[Data items]
== Segment start ==

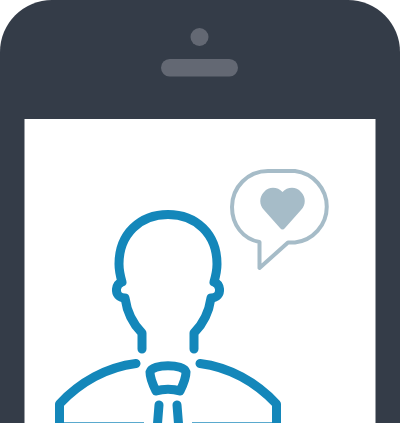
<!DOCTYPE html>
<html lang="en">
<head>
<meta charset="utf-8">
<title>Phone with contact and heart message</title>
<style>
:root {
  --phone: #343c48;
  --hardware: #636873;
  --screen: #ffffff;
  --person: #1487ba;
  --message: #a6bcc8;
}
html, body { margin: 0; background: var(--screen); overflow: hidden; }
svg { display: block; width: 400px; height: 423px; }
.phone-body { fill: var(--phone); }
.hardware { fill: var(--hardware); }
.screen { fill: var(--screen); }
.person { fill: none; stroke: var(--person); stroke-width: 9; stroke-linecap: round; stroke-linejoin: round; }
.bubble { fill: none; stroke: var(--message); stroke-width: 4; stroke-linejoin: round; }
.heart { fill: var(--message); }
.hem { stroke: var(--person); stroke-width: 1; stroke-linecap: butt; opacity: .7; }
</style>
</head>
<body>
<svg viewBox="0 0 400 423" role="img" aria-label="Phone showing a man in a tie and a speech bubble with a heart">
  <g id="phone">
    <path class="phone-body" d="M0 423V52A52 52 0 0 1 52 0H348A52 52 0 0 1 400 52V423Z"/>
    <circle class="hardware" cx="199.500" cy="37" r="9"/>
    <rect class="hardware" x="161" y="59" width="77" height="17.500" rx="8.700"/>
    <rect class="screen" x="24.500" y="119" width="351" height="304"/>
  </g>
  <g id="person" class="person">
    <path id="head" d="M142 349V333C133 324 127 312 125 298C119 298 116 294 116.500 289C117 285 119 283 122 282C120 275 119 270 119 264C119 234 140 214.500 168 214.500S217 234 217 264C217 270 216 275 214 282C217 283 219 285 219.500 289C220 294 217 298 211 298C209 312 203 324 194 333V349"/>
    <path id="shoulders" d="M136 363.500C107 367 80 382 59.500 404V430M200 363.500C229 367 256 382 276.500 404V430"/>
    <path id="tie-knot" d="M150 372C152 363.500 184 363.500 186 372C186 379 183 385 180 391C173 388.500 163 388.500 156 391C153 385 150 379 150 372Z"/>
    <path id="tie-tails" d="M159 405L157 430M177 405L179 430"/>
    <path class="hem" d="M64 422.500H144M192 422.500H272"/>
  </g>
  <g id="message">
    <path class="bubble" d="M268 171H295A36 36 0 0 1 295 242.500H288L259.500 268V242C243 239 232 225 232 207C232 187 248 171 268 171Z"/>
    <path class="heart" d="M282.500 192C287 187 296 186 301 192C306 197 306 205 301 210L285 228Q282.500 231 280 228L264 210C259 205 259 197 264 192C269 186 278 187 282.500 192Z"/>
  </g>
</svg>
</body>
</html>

== Segment end ==
== Segment start ==

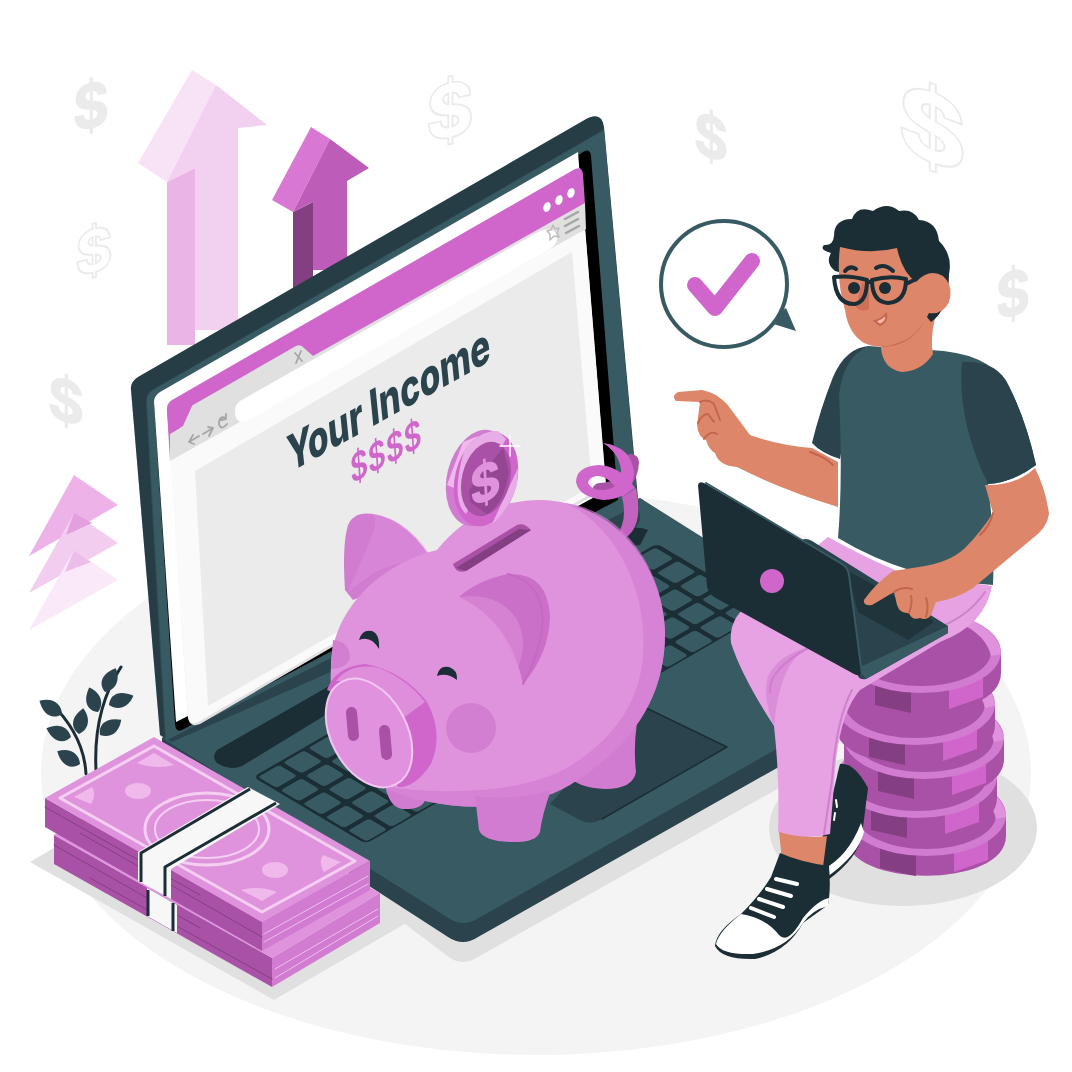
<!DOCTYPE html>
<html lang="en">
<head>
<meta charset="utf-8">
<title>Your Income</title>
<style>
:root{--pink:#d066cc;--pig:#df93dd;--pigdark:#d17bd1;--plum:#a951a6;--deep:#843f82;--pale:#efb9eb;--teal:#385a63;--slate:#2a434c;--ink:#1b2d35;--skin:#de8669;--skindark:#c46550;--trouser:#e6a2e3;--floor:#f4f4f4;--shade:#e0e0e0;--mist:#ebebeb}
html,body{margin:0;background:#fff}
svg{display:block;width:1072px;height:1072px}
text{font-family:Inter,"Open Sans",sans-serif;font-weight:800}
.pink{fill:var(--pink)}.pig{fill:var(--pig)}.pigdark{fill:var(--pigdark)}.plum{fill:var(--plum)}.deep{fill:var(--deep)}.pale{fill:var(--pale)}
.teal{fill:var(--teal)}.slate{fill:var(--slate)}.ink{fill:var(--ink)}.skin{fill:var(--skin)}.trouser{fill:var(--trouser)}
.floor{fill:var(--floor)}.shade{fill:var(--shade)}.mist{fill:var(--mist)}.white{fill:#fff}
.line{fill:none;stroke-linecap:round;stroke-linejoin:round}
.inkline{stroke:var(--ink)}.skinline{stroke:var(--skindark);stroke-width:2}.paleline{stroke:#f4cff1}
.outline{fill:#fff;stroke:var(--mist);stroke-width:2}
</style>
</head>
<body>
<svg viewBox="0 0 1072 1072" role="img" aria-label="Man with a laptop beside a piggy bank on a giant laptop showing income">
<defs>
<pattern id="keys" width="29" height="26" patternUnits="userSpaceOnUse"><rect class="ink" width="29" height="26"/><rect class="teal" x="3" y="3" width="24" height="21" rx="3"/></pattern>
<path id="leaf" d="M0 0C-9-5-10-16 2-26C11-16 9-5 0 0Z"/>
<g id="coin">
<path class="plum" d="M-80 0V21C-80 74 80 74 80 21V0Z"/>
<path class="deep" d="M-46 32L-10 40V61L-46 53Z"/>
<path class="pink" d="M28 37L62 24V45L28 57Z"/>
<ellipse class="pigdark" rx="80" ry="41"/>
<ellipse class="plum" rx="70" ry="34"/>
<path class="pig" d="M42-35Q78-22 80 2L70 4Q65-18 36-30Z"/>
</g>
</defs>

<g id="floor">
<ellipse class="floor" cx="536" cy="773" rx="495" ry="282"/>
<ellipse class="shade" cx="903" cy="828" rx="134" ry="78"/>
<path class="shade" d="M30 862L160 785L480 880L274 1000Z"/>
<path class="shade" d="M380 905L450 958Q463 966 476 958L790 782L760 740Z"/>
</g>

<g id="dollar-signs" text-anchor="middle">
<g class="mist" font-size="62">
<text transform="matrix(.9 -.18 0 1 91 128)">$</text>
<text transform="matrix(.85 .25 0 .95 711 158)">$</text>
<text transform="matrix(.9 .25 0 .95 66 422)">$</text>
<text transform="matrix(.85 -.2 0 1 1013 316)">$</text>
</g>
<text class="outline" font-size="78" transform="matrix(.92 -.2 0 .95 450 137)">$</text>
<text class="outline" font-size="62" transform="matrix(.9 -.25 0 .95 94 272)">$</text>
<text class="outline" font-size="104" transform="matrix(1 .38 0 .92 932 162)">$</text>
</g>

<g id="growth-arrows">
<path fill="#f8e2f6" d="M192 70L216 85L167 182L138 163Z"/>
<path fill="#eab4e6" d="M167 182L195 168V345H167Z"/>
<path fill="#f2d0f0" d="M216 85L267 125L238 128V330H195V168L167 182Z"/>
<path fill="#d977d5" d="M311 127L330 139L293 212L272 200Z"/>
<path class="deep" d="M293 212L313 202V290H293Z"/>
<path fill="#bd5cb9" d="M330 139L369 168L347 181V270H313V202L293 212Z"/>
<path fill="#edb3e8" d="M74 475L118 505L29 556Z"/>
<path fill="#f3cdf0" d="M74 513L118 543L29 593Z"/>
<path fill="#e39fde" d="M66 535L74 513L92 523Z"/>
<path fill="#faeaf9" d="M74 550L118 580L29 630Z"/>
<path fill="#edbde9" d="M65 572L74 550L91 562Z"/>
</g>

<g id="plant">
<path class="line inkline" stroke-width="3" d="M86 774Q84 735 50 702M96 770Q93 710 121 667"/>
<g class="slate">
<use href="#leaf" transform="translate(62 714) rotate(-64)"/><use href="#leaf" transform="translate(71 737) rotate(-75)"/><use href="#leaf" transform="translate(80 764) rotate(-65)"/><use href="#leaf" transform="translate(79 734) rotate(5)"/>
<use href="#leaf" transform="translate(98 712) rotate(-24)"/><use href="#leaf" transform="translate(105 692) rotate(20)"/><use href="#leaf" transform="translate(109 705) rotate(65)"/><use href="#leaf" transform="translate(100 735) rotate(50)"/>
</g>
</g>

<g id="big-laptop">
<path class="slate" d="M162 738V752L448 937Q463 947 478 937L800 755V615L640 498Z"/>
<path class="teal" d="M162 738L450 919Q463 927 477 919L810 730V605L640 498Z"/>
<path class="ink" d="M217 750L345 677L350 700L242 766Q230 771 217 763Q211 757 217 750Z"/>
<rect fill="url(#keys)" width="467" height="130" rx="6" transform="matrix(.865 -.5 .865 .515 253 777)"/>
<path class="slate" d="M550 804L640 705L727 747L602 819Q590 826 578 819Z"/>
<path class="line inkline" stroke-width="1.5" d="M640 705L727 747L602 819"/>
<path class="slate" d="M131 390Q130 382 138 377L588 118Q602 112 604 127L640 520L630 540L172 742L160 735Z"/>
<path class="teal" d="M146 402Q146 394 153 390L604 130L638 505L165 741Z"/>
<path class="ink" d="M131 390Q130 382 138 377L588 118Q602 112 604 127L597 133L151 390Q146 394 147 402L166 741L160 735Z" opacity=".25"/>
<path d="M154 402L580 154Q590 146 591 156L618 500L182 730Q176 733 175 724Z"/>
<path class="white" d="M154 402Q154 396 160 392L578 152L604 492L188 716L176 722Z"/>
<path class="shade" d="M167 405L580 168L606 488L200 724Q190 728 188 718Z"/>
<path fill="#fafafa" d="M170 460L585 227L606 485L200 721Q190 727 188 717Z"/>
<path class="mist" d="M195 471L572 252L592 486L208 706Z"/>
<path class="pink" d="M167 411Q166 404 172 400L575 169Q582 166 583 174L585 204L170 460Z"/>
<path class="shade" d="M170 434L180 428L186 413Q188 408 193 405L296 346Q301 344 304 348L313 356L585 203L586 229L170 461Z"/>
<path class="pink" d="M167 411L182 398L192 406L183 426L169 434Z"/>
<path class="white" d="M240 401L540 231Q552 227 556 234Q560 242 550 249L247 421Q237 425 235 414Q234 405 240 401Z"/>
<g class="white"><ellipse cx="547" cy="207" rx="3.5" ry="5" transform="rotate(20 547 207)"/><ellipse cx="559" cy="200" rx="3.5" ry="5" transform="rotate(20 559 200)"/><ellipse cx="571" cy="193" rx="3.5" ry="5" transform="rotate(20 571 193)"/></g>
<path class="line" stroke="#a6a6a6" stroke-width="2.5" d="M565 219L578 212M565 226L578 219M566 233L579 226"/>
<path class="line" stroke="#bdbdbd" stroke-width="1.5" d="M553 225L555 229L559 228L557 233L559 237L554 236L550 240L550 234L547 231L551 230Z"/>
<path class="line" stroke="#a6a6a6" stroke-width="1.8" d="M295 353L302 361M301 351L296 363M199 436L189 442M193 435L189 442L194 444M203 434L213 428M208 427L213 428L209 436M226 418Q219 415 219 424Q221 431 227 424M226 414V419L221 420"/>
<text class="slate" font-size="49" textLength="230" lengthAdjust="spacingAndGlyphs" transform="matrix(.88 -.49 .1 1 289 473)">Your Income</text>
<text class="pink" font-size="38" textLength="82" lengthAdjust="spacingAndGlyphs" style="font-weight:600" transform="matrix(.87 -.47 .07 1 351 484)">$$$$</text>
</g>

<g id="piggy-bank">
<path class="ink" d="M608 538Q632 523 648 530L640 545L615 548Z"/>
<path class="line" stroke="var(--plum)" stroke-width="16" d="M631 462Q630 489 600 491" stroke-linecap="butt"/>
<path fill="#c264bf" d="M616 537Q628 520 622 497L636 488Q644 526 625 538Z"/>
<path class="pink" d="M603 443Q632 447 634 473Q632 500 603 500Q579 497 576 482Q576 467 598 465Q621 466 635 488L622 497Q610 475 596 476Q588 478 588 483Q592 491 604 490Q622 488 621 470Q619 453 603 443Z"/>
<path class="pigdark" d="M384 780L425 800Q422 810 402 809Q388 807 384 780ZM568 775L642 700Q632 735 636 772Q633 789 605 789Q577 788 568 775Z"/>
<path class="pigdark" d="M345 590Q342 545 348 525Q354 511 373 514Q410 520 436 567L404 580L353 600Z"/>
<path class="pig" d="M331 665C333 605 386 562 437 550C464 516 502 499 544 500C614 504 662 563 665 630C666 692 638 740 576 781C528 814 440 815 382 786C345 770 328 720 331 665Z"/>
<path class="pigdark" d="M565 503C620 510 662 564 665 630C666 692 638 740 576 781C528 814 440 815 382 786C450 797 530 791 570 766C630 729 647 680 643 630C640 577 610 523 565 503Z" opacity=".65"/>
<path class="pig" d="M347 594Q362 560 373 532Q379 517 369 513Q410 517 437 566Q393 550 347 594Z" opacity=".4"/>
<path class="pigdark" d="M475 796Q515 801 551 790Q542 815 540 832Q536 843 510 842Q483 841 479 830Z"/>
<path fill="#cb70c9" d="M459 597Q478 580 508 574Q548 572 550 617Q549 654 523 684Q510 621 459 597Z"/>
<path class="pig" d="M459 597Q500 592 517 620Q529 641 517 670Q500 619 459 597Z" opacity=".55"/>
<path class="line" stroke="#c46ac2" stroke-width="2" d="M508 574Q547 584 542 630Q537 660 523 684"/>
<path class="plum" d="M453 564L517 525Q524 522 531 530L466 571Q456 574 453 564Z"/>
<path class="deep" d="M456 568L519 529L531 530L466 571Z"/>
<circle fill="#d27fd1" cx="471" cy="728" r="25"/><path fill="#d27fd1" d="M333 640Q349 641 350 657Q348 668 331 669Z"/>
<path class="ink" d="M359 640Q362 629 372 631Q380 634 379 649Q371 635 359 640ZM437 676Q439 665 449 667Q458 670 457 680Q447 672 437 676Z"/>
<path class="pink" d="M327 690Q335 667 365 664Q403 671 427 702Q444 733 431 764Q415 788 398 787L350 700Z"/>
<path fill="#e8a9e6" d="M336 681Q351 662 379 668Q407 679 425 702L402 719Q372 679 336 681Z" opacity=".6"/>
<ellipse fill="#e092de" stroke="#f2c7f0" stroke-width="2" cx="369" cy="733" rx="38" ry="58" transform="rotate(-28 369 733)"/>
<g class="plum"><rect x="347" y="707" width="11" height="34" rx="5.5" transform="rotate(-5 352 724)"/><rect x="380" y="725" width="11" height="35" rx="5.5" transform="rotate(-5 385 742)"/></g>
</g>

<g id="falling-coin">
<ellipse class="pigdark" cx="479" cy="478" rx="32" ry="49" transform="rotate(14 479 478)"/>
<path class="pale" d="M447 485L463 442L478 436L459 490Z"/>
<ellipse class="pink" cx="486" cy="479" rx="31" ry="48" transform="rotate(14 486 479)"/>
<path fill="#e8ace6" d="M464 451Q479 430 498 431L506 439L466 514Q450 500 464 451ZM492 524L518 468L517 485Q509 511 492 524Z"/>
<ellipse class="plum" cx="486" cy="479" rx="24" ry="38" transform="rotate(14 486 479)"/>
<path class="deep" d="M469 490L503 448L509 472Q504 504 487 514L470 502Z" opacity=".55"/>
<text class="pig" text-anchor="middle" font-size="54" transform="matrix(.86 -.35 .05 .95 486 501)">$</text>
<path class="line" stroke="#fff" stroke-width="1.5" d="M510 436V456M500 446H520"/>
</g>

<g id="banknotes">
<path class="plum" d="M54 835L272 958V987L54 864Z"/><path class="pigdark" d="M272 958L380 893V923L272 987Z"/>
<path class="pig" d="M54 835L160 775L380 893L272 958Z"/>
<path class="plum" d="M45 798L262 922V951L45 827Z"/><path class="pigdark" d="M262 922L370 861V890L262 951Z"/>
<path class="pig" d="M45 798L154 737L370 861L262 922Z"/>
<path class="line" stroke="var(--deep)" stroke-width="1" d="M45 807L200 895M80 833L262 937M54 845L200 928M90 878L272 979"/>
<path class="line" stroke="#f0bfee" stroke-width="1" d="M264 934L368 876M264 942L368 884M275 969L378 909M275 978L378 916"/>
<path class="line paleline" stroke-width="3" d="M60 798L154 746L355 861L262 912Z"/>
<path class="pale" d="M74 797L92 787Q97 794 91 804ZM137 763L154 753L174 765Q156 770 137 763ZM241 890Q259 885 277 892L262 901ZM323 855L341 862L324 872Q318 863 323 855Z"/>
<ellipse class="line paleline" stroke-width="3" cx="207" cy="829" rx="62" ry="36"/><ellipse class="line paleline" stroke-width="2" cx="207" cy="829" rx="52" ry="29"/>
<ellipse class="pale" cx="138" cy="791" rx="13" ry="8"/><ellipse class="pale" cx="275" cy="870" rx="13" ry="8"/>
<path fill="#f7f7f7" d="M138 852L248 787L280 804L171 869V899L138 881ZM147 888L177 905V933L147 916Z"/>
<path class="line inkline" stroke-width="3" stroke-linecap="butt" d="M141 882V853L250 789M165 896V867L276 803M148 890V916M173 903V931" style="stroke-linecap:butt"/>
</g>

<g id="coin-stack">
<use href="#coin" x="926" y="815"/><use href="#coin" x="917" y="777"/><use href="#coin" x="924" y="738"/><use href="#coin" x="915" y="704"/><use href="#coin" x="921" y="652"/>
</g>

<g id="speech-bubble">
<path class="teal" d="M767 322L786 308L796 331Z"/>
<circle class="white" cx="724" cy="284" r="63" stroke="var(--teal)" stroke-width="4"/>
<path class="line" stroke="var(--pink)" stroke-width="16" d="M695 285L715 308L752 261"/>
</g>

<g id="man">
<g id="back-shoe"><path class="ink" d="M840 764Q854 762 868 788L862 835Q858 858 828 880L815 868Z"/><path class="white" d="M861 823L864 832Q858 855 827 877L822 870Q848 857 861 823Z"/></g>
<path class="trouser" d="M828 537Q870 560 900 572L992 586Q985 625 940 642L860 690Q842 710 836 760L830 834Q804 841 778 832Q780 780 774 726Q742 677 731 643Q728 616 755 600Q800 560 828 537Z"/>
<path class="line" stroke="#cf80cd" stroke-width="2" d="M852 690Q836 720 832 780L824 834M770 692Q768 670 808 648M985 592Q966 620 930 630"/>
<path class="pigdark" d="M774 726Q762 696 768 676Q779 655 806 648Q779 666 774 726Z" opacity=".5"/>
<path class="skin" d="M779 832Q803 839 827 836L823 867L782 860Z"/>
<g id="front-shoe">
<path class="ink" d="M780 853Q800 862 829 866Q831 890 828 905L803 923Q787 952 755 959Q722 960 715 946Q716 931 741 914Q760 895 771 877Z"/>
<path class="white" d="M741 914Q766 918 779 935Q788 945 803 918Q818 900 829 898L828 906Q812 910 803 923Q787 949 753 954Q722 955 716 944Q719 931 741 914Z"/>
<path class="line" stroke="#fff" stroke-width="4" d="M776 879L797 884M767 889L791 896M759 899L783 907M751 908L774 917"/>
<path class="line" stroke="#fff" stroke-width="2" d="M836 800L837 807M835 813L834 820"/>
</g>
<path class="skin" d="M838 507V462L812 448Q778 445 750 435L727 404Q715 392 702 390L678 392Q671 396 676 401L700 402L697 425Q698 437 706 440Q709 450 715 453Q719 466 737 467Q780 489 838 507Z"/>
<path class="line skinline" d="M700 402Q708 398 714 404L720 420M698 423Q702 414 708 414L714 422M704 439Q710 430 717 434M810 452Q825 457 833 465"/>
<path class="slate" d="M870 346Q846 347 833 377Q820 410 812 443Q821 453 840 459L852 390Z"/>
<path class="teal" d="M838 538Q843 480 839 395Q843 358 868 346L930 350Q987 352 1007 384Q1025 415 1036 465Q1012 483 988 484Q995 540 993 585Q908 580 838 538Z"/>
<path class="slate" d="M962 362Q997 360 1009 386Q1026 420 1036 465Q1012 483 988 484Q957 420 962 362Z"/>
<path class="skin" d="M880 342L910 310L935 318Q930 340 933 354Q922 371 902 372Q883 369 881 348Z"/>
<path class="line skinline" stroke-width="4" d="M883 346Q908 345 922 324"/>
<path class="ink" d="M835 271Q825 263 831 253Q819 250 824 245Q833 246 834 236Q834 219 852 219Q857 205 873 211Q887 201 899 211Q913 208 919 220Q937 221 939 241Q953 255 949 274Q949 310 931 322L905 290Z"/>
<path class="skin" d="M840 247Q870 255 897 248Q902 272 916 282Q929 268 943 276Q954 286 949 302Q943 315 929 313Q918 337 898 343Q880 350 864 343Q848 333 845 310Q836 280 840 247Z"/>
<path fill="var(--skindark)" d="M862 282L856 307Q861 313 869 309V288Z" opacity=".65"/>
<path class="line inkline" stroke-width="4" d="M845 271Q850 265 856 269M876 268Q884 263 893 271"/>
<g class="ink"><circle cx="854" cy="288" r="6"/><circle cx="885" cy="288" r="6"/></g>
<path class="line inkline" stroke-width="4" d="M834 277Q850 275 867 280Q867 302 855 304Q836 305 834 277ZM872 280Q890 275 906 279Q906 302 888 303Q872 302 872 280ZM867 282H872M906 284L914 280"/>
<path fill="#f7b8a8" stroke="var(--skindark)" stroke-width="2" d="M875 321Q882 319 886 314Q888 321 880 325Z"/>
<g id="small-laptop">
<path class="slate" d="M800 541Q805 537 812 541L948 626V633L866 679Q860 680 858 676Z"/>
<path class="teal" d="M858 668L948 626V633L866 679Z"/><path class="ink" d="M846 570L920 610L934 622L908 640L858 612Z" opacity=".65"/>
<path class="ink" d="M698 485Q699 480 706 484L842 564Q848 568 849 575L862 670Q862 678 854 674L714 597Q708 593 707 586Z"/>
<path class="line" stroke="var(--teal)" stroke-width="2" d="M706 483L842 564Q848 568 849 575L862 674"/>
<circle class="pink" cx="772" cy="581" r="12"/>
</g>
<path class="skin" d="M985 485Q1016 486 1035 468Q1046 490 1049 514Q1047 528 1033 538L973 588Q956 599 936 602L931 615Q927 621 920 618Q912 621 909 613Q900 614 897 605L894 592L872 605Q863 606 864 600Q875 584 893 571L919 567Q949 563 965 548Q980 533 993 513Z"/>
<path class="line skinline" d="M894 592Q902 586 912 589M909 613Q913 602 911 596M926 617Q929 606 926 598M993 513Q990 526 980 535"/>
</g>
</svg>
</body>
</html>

== Segment end ==

YOUR GOAL
For the word "body", show every line of the entries that holds it.

OUTPUT FOR THIS TASK
html, body { margin: 0; background: var(--screen); overflow: hidden; }
.phone-body { fill: var(--phone); }
<body>
    <path class="phone-body" d="M0 423V52A52 52 0 0 1 52 0H348A52 52 0 0 1 400 52V423Z"/>
</body>
html,body{margin:0;background:#fff}
<body>
</body>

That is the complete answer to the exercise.